The convention means my Github tags do not align with Golang’s. Users of my package are going to get two different experiences. It is pretty messy. And I don’t feel happy that I have lost the ability to change it either. I feel pretty stupid and embarrassed about it; that I have opened myself for criticism, and yeah, that’s not a great feeling.

So what Ross? Stop whining!

So, I chatted to Richard (the Siegfried maintainer), and they pointed me at the retract directive which is only just available in Golang 1.16. It’s pretty similar to what 89z did above, but using the infrastructure a little more.

So I’ll find my way back to something “less of a mess”.

What I wanted to express was that before I reached out. I was pretty close to creating an entirely new package and going through the tagging process again (note: I’ve already been through it once since the issue arose and have completely messed up my own versioning to try and satisfy pkg.go.dev). I was also pretty close to deleting the original package, but this seems like it has the potential to mess up Siegfried at some point. So it doesn’t look like a great idea.

That is to say, despite my best efforts; literally, over the course of 8.5 hours, very deliberately, following through on everything I’ve learned in my work, I was pretty much at a loss. And, now, with a workaround in sight, I’m not feeling any better about the situation. And it brings back a lot of memories of inflexible or unforgiving aspects of technology, and y’all might find yourself facing it at times.

I feel like giving up would have been just fine here. But at some point I’ll be glad I’ve persisted, and I’ll be able to apply my learnings here to the next package I write (it’s not far from being released, so…).

And this “trauma” will be a distant memory. But in the moment, yeah, it sucks. So I feel you if that’s you today as well.

So what did I learn?

I asked myself, could I have done this differently? I’m not really sure. I followed one convention (and if I got that wrong, please let me know in the comments). And what I needed to do was have intimate knowledge of the Golang module system and its limitations. I don’t feel I had the capacity for that at the time. Now I do.

I feel like this is a workflow for someone who is expected not to make mistakes. It promotes a rigidity that I don’t think plays well with code evolution, and certainly not learning.

Sometimes there is too much weight thrown behind semver as well. Who hasn’t happily sat on 0.x.x or 1.x.x for a significant period of time just because its easier than having to explain “a breaking change” 😱.

I am also a believer that the refactoring we need to do of our code is never complete.
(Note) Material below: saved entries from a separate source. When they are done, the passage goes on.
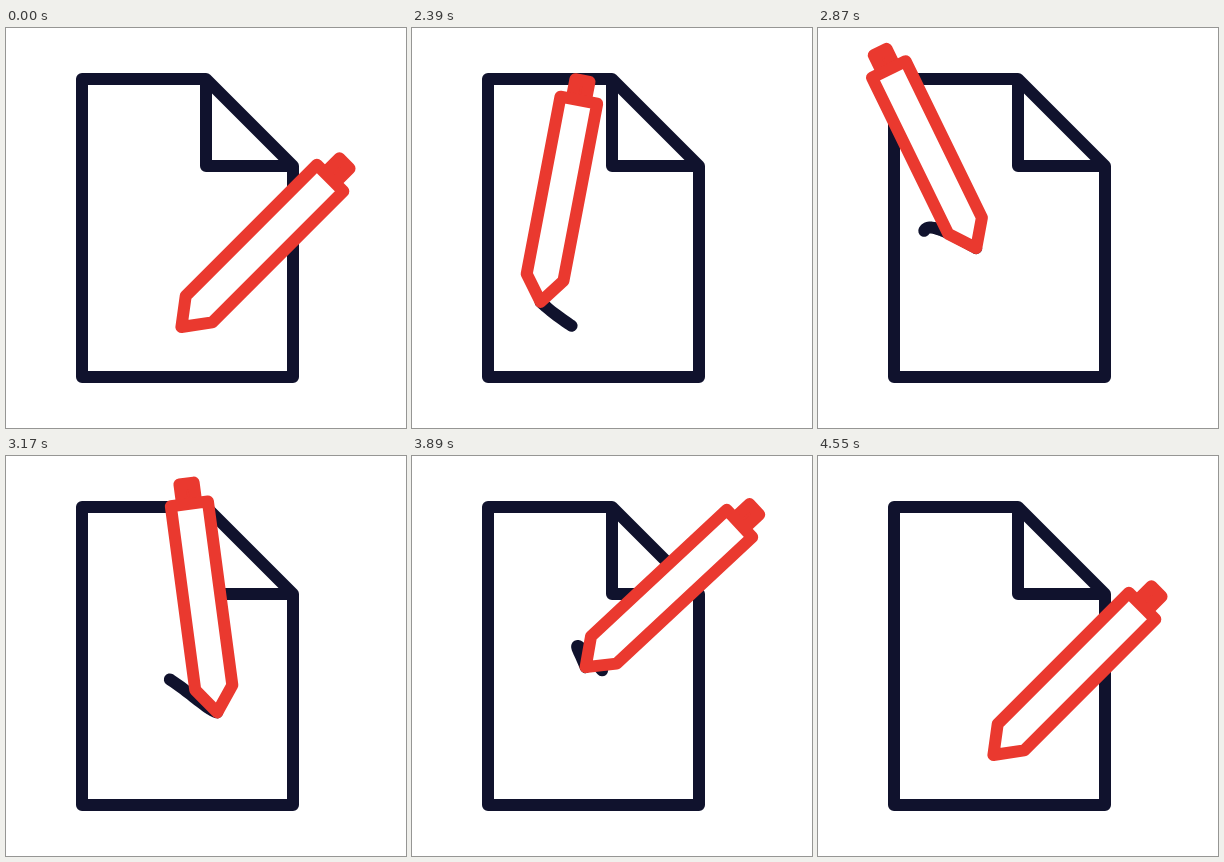
An HTML page that plays this animation: 400x400 px, repeating every 4580 ms.

```html
<!DOCTYPE html>
<html lang="en">
<head>
<meta charset="utf-8">
<title>Pen signing a document</title>
<style>
  html, body { margin: 0; width: 100%; height: 100%; overflow: hidden; background: #fff; }
  svg { display: block; width: 100%; height: 100%; }
  path { fill: none; stroke: #10122d; stroke-width: 12; stroke-linecap: round; stroke-linejoin: round; }
  #body { fill: #fff; stroke: #ea392f; }
  #cap { fill: #ea392f; stroke: #ea392f; }
</style>
</head>
<body>
<svg viewBox="0 0 400 400">
  <path d="M200 51H76V349H287V138L200 51V138H287"/>
  <path id="ink"/>
  <path id="cap"/>
  <path id="body"/>
</svg>
<script>
const LOOP = 4580, START = 2030, END = 4550, INK_START = 2275, INK_LENGTH = 58;

// The pen tip passes these points at equal intervals from START to END
const route = [
  [176.3, 298.3], [166, 302], [116.5, 259.5], [107.5, 201], [158, 220], [204, 253], [212, 252],
  [198, 224], [166, 190], [175.5, 216.7], [189, 270], [184, 293], [175.4, 299]
];

const clamp = (v, lo, hi) => Math.min(hi, Math.max(lo, v));
const progress = (t, from, to) => clamp((t - from) / (to - from), 0, 1);
const ease = p => p * p * (3 - 2 * p);

// Catmull-Rom curve through the route
function tip(t) {
  const last = route.length - 1;
  const place = progress(t, START, END) * last;
  const i = Math.min(Math.floor(place), last - 1), p = place - i;
  const [a, b, c, d] = [i - 1, i, i + 1, i + 2].map(k => route[clamp(k, 0, last)]);
  return [0, 1].map(n => b[n] + p / 2 * (c[n] - a[n]
    + p * (2 * a[n] - 5 * b[n] + 4 * c[n] - d[n] + p * (3 * (b[n] - c[n]) + d[n] - a[n]))));
}

// Swing left, swing right, settle
const tilt = t => 45
  - 71 * ease(progress(t, START, 2770))
  + 73 * ease(progress(t, 2870, 3787))
  - 2 * ease(progress(t, 4100, END));

// The pen is foreshortened while it leans left
const stretch = t => 1 - 0.13 * Math.exp(-(((t - 2670) / 216) ** 2));

const toPath = points => "M" + points.map(p => p.map(v => v.toFixed(2)).join(" ")).join("L");
const set = (id, name, value) => document.getElementById(id).setAttribute(name, value);

function drawPen(t) {
  const [x, y] = tip(t), angle = tilt(t) * Math.PI / 180;
  const sin = Math.sin(angle), cos = Math.cos(angle);
  // along the pen from its tip, then across it
  const at = ([u, v]) => [x + u * sin + v * cos, y - u * cos + v * sin];
  const top = 210.5 * stretch(t), end = 231 * stretch(t);
  set("body", "d", toPath([[0, 0], [25, -18.9], [top, -18.9], [top, 18.5], [25, 18.5]].map(at)) + "Z");
  set("cap", "d", toPath([[top, -7.5], [end, -7.5], [end, 6.8], [top, 6.8]].map(at)) + "Z");
}

// The stroke runs back from the tip, so one dash shows only its newest part
function drawInk(t) {
  const points = [];
  if (t > INK_START && t < END - 10) {
    for (let s = t; s > INK_START; s -= 10) points.push(tip(s));
    points.push(tip(INK_START));
  }
  set("ink", "d", points.length ? toPath(points) : "");
  set("ink", "stroke-dasharray", `${INK_LENGTH * (1 - progress(t, 4160, END))} 2000`);
}

function draw(t) {
  const moment = t < START ? END : t;
  drawPen(moment);
  drawInk(moment);
}

const begin = performance.now();
function tick() {
  draw((performance.now() - begin) % LOOP);
  requestAnimationFrame(tick);
}
tick();
</script>
</body>
</html>
```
Especially for the work that takes some use to understand – I didn’t have all the answers about what a SPARQL library needed and needed to publish it so others could help contribute to that if they liked.
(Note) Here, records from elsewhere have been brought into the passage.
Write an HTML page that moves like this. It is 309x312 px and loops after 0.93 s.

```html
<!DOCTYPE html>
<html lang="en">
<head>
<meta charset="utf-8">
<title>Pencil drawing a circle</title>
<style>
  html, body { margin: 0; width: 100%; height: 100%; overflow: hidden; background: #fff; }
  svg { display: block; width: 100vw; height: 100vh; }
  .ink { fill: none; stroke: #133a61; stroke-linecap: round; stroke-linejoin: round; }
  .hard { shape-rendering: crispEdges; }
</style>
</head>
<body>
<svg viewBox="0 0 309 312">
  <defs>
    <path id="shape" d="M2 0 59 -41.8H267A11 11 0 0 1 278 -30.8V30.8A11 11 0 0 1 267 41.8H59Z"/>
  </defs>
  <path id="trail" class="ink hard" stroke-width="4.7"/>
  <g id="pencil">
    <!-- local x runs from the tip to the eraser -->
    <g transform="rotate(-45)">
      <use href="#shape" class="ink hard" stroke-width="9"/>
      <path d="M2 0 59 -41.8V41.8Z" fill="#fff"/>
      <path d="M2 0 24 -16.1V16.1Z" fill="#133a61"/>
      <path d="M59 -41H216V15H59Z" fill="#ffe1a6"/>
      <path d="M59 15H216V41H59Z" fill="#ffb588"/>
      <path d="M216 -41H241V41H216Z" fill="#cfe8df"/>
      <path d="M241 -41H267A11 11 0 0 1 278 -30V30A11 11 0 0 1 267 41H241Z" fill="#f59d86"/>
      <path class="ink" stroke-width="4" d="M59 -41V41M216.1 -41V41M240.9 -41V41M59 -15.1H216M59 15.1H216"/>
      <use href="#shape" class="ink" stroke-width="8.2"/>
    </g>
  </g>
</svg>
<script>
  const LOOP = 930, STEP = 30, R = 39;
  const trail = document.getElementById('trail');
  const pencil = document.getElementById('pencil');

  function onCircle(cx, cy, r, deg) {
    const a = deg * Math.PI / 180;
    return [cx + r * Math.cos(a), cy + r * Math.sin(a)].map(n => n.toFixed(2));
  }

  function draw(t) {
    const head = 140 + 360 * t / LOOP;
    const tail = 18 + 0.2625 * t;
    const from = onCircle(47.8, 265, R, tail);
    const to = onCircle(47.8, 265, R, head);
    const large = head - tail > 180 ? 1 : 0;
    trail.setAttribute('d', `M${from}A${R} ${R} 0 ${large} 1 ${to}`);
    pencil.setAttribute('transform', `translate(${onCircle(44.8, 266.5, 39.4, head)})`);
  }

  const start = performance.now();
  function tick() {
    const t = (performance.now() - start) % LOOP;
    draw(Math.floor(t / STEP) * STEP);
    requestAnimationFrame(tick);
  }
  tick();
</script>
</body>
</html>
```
Golang uses the assumption that packages are “experimental” until a 1.0.0. is released – if that’s the case why semver?

Perhaps I should just stay “experimental” – it sounds cooler.

Either way, it’s a reminder, that no matter how hard you try sometimes you can’t get it right. But also, all “standards” are artificial constructs, it’s a weakness today but you’re going to use that to your strength other days. So, keep trying.

Acknowledgements

  • The Golang Gopher at the top of this post was drawn and created by artist Renée French.